By James Groethe
A good receiving plan for Holstein steers can pay big dividends of $5 to $30 or more profit per steer. This approach involves a number of practices that can greatly reduce problems while improving the bottom-line with overall better feedlot performance and health. Our transportation network for moving cattle today doesn’t think twice about moving cattle 20 plus hours on trucks to feed yards. With that length of time on the truck, cattle are exposed to a lot of stress. One of the biggest stresses can be the one we can’t control – the weather. As a result, we need to have the feed yard ready. One factor in preparation is getting some of the history of the cattle, such as how the ration was fed, what was in the ration, and what vaccinations were administered. After this information is gathered, prepare for the unexpected and start a fresh feeding and vaccination program:
- Accessible water is the first thing to consider after unloading the truck. Cattle will have better feed intakes with good fresh water. Finding the water in a feedlot can be a challenge for newly arrived Holsteins, so make sure the waterer height is proper for the size and weight of the cattle. As an example, steers less than 300 pounds can’t reach waterers that are over 24” tall. Also, to help the cattle find water, set the float to allow the water to run over, thus creating a “running water” sound. The cattle will be attracted to the sound, smell, and wet ground. Adding extra water tanks can be beneficial to ensure proper water intake.
- Proper nutrition is critical to the health and performance of new cattle. The use of a Kent ARRIVALmax™ product is very important as it aids in providing the necessary nutrition. Most cattle go through a major ration change following transportation. ARRIVALmax Complete is an excellent product that transitions steers onto self feeders; one of the most common ways to feed Holsteins. Utilizing an ARRIVALmax product provides the correct protein type, BoVantage™ technology, crude fiber, and other ingredients to ensure optimal nutrition and health. Receiving diets should be fed in bunks for 7-14 days to reach maximum intakes. The use of feed grade antibiotics may help the calves initially; consult your veterinarian. Another product or practice may include the use of EnergiLass® Rumen Booster, a high-quality, nutrient-dense, low-moisture molasses tub, especially on 200#-400# steers as they have lower intakes initially and the tubs can stimulate dietary intakes.

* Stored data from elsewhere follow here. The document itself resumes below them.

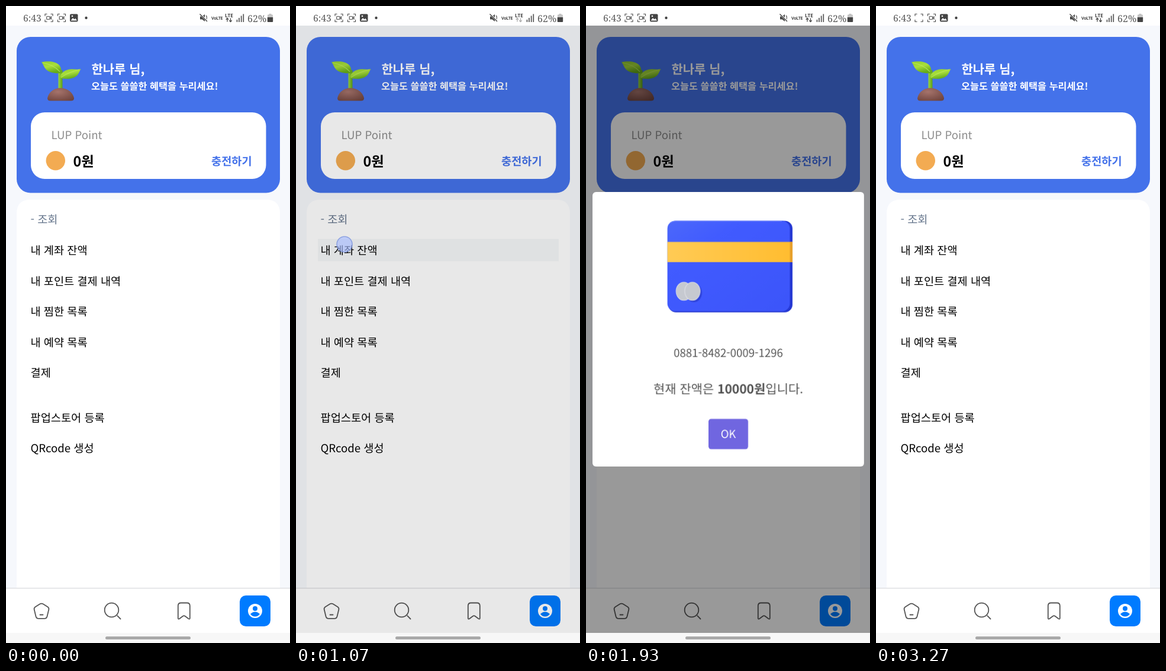
Write an HTML page that moves like this. It is 480 px wide and 1072 px high and loops after 3590 ms.

```html
<!DOCTYPE html>
<html lang="ko">
<head>
<meta charset="utf-8">
<title>내 정보</title>
<style>
html, body { margin: 0; width: 100%; height: 100%; overflow: hidden; background: #fff; }
svg { display: block; width: 100vw; height: 100vh; }
text { font: 400 18.64px "Noto Sans CJK KR", "Noto Sans CJK JP", "Noto Sans CJK", sans-serif; white-space: pre; text-rendering: geometricPrecision; }
.bold { font-weight: 700; }
.big { font-size: 20.97px; }
.status text { font-family: "Noto Serif", serif; font-weight: 300; fill: #555; }
.status .tiny { font: 700 8px "Noto Sans", sans-serif; fill: #444; }
.line { fill: none; stroke: #555; stroke-width: 1.8; stroke-linecap: round; stroke-linejoin: round; }
.thin { fill: none; stroke: #555; stroke-width: 1.2; }

.cam, .arrows, .row, .dim, .popup, .press, .touch { animation: 3590ms step-end infinite; }
.cam { animation-name: blink; }
.arrows { animation-name: traffic; }
.row { animation-name: row; }
.dim { animation-name: dim; }
.popup { animation-name: popup; transform-origin: 240.5px 544px; }
.press { animation-name: press; }
.touch { animation-name: touch; }

@keyframes blink {
  0%, 18.66%, 46.51%, 74.37% { opacity: 1; }
  5.57%, 33.42%, 61.28%, 89.13%, 100% { opacity: 0; }
}
@keyframes traffic {
  0%, 9.19%, 35.37%, 100% { opacity: 1; }
  3.62%, 25.9% { opacity: .45; }
}
@keyframes row {
  0%, 31.47%, 100% { opacity: 0; }
  27.85% { opacity: 1; }
}
@keyframes dim {
  0%, 91.08%, 100% { opacity: 0; }
  29.8% { opacity: .09; }
  31.47% { opacity: .385; }
  33.42% { opacity: .4; }
  87.18% { opacity: .28; }
  89.13% { opacity: .01; }
}
@keyframes popup {
  0%, 91.08%, 100% { opacity: 0; transform: none; }
  31.47% { opacity: 1; transform: scale(.896); }
  33.42% { opacity: 1; transform: scale(1.041); }
  35.37% { opacity: 1; transform: scale(.974); }
  37.04% { opacity: 1; transform: scale(.953); }
  38.99% { opacity: 1; transform: none; }
  87.18% { opacity: .82; transform: scale(.91); }
  89.13% { opacity: .11; transform: scale(.56); }
}
@keyframes press {
  0%, 89.13%, 100% { opacity: 0; }
  83.56% { opacity: 1; }
}
@keyframes touch {
  0%, 31.47%, 87.18%, 100% { opacity: 0; transform: translate(82px, 401px); }
  25.9% { opacity: 1; transform: translate(82px, 401px); }
  29.8% { opacity: .85; transform: translate(82px, 401px); }
  81.61% { opacity: 1; transform: translate(249px, 729px); }
  85.51% { opacity: .9; transform: translate(249px, 729px); }
}
</style>
</head>
<body>
<svg viewBox="0 0 480 1072" preserveAspectRatio="none">
  <defs>
    <linearGradient id="leaf" x1="0" y1="0" x2=".4" y2="1">
      <stop offset="0" stop-color="#8fce2c"/><stop offset=".5" stop-color="#a9de3c"/><stop offset="1" stop-color="#65ab1b"/>
    </linearGradient>
    <linearGradient id="stem">
      <stop offset="0" stop-color="#9bd83a"/><stop offset="1" stop-color="#5c9e1c"/>
    </linearGradient>
    <radialGradient id="soil" cx=".4" cy=".3" r=".8">
      <stop offset="0" stop-color="#a5736b"/><stop offset="1" stop-color="#6f443e"/>
    </radialGradient>
    <linearGradient id="face" x1="0" y1="0" x2="1" y2="1">
      <stop offset="0" stop-color="#4c68fb"/><stop offset=".3" stop-color="#415bff"/><stop offset="1" stop-color="#3c55fa"/>
    </linearGradient>
    <linearGradient id="band">
      <stop offset="0" stop-color="#ffcb55"/><stop offset="1" stop-color="#ffbd30"/>
    </linearGradient>
    <g id="corners" class="thin">
      <path d="M-6.5-3V-6.5H-3M3-6.5H6.5V-3M6.5 3V6.5H3M-3 6.5H-6.5V3"/>
    </g>
    <g id="camera" class="thin">
      <rect x="-3.8" y="-2.5" width="5.4" height="5" rx="1"/><path d="M1.6-.4 4-2V2L1.6 .4"/>
    </g>
  </defs>

  <rect width="480" height="1072" fill="#fff"/>
  <rect y="33" width="480" height="947" fill="#f6f8fc"/>

  <g class="status">
    <text x="29" y="26" style="font-size:15.6px">6:43</text>
    <use href="#corners" x="72.500" y="20"/>
    <g class="cam"><use href="#camera" x="72.500" y="20"/></g>
    <use href="#corners" x="94" y="20"/><use href="#camera" x="94" y="20"/>
    <rect x="108" y="13.500" width="13.500" height="13" rx="2" fill="#444"/>
    <path d="M109.500 24.500 113 20l2.500 2.500 1.800-1.800 2.700 3.800Z" fill="#fff"/><circle cx="112" cy="17" r="1.300" fill="#fff"/>
    <circle cx="135.500" cy="20" r="2.200" fill="#444"/>
    <path d="M328 17.500h3.500L336 14V26l-4.500-3.500H328Z" fill="#444"/>
    <path d="M338 16q3 3.500 0 7.500" class="thin"/>
    <path d="M328 13.500 340.500 26" stroke="#fff" stroke-width="3"/><path d="M327.500 13.500 340 26" stroke="#444" stroke-width="1.400"/>
    <text x="347" y="23" class="tiny" style="font-size:7.2px;letter-spacing:-.4px">VoLTE</text>
    <text x="370" y="18.500" class="tiny" style="font-size:8.3px">LTE</text>
    <g class="arrows" fill="none" stroke="#444" stroke-width="1.300">
      <path d="M374 26.500V20.500M371.800 22.700 374 20.500l2.200 2.200M379.500 20.500v6M377.300 24.300l2.200 2.200 2.200-2.200"/>
    </g>
    <path d="M390.500 27v-4M394 27v-7M397.700 27V16.500M401.300 27V13.500" stroke="#555" stroke-width="1.700"/>
    <text x="408" y="26.500" style="font-size:16px">62%</text>
    <path d="M444.500 13h4v1.500h1.500q1 0 1 1v10.500q0 1-1 1h-7q-1 0-1-1V15.500q0-1 1-1h1.500Z" fill="#c4c4c4"/>
    <path d="M441.800 19h9.400v7q0 1-1 1h-7.400q-1 0-1-1Z" fill="#444"/>
  </g>

  <rect x="18" y="52" width="445" height="262.500" rx="23.300" fill="#4472ea"/>
  <g>
    <path d="M88.500 108h7v36h-7Z" fill="url(#stem)"/>
    <path d="M60 94.500C70 92 84 93 89.500 99c3.500 4 4.500 8 3.500 14-10 1-21-1-26-7-3-3.500-4-8-7-11.500Z" fill="url(#leaf)"/>
    <path d="M91 121c1-7 6-12 14-14 7-2 15 1 21.500-1-3 5-4 10-9 13-8 5-18 4-26.500 2Z" fill="url(#leaf)"/>
    <path d="M62 95.500q18 3 29 15M124 107q-15 3-31 13" fill="none" stroke="#c6ee63" stroke-width="1.200" opacity=".7"/>
    <path d="M70 155c2-10 11-17 22-17s21 7 23 17q0 4.500-5 4.500H75q-5 0-5-4.500Z" fill="url(#soil)"/>
  </g>
  <text x="144.500" y="114" class="bold big" fill="#fff">한나루 님,</text>
  <text x="144" y="141" class="bold" style="font-size:16.31px" fill="#fff">오늘도 쓸쓸한 혜택을 누리세요!</text>
  <rect x="42" y="179" width="397.500" height="112" rx="23.300" fill="#fff"/>
  <text x="76.500" y="224" fill="#8c8c8c">LUP Point</text>
  <circle cx="83.800" cy="260.300" r="16.200" fill="#f3ab52"/>
  <text x="113.500" y="269.700" class="bold" style="font-size:23.3px">0원</text>
  <text x="347" y="268" class="bold" fill="#4472ea">충전하기</text>

  <path d="M18 980V349.300Q18 326 41.300 326H439.700Q463 326 463 349.300V980Z" fill="#fff"/>
  <rect class="row" x="37" y="392" width="407" height="37.500" fill="#f5f7f8"/>
  <text x="41.500" y="366" fill="#64748b">- 조회</text>
  <text x="41.500" y="418">내 계좌 잔액</text>
  <text x="41.500" y="469.600">내 포인트 결제 내역</text>
  <text x="41.500" y="521.200">내 찜한 목록</text>
  <text x="41.500" y="572.700">내 예약 목록</text>
  <text x="41.500" y="624.300">결제</text>
  <text x="41.500" y="699.500">팝업스토어 등록</text>
  <text x="41.500" y="751">QRcode 생성</text>

  <rect y="979" width="480" height="76" fill="#fff"/>
  <rect y="979" width="480" height="1.500" fill="#dfe0e3"/>
  <g class="line">
    <path d="M57.500 1006.300q2.500-1.300 5 0l8 5q2.500 1.800 1.800 4.500l-2.800 11.500q-.8 3.500-4.500 3.500H55q-3.700 0-4.500-3.500L47.700 1015.800q-.7-2.700 1.800-4.500ZM57.500 1024.500h5"/>
    <circle cx="178.500" cy="1016.500" r="11.800"/><path d="M188.200 1026.200l5.300 5.300"/>
    <path d="M290.800 1009.500q0-5 5-5h10q5 0 5 5v20.500q0 2.500-2.200 1.300l-6-4.600q-1.800-1.300-3.600 0l-6 4.600q-2.200 1.200-2.200-1.300Z"/>
  </g>
  <rect x="395" y="992" width="52" height="52" rx="10.500" fill="#007bff"/>
  <circle cx="421" cy="1018" r="12" fill="#fff"/>
  <circle cx="421" cy="1014" r="4" fill="#007bff"/>
  <path d="M413 1023.300q3.500-3.800 8-3.800t8 3.800q-3 4.200-8 4.200t-8-4.200Z" fill="#007bff"/>

  <rect class="dim" y="33" width="480" height="1022"/>
  <rect y="1055" width="480" height="17" fill="#f7f7f7"/>
  <rect x="168" y="1061" width="144" height="5" rx="2.500" fill="#a9a9a9"/>

  <g class="popup">
    <rect x="11" y="313" width="459" height="462" rx="5.800" fill="#fff"/>
    <rect x="139" y="361.500" width="210" height="154" rx="13" fill="#2336d2"/>
    <rect x="137.500" y="361.500" width="207" height="152" rx="13" fill="url(#face)"/>
    <path d="M142 365q4-3 9-3h180" fill="none" stroke="#6f86ff" stroke-width="1.200"/>
    <rect x="137.500" y="397" width="211.500" height="34" fill="url(#band)"/>
    <rect x="344.500" y="397" width="4.500" height="34" fill="#e7a02b"/>
    <ellipse cx="182.500" cy="482.500" rx="13.500" ry="16" fill="#2a3ccf" opacity=".75"/>
    <g fill="#c6c9d0" stroke="#e1e3e8">
      <ellipse cx="165.300" cy="480" rx="13" ry="15.300"/>
      <ellipse cx="179.800" cy="480" rx="13" ry="15.300"/>
    </g>
    <g fill="#545454" text-anchor="middle">
      <text x="240.500" y="591">0881-8482-0009-1296</text>
      <text x="240.500" y="652" class="big">현재 잔액은 <tspan class="bold">10000원</tspan>입니다.</text>
    </g>
    <rect x="207" y="694.800" width="67" height="51" rx="4.600" fill="#7066e0"/>
    <text x="240.500" y="727.500" text-anchor="middle" fill="#fff" style="font-weight:500">OK</text>
    <rect class="press" x="207" y="694.800" width="67" height="51" rx="4.600" fill="#cfd0ea" fill-opacity=".84"/>
    <text class="press" x="240.500" y="727.500" text-anchor="middle" fill="#fff" style="font-weight:500">OK</text>
  </g>

  <circle class="touch" r="13" fill="#a9beff" fill-opacity=".78" stroke="#7f97e0" stroke-width="1.600"/>
</svg>
</body>
</html>
```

- Steer comfort is very critical in these small Holsteins. When they get wet and chilled, illness usually occurs, so adequate shelter and an abundance of dry bedding are important. Small grain bedding provides more heat-holding power than sawdust. Shelter should be large enough for all of the cattle to use comfortably or they will crowd. Crowding is worse than providing no shelter. The shelter should provide 15-25 square feet per head for 200#-500# steers, with equal amounts of square footage outside. Providing shelter is equally important in hot months as winter since overheating is also a detriment.Incoming calves need to rest comfortably for 24-48 hours after arrival to limit morbidity. However, get the steers up every 2-4 hours and move them around in order to look for any sick cattle. This will also encourage movement to the feed bunks and waterers. Research data have shown that keeping the lights on during the evening for the first 5-7 days post-arrival will also stimulate intake.
- The vaccination schedule should be ready prior to arrival. Holstein calves should be vaccinated 24-48 hours after arrival and this should include a viral 5-way and 7-way Clostridal. A preventative broad spectrum antibiotic can also be administered at this time. Most vaccines must be boostered within the next 3-4 weeks and implants can be done at this time rather than earlier as calves have been through the disease incubation period and intakes are on the rise.
This is just a start of the things that need to be done to ensure a good transition of new, lightweight Holstein feeder steers. Ask a lot of questions and think through all the scenarios that can happen. Prepare a plan to prevent or treat sickness. Also, consult with vets and Kent Feeds representatives. Remember, a good start means a good finish on Holstein steers. Start them right and feed them the best – Kent Beef Feed!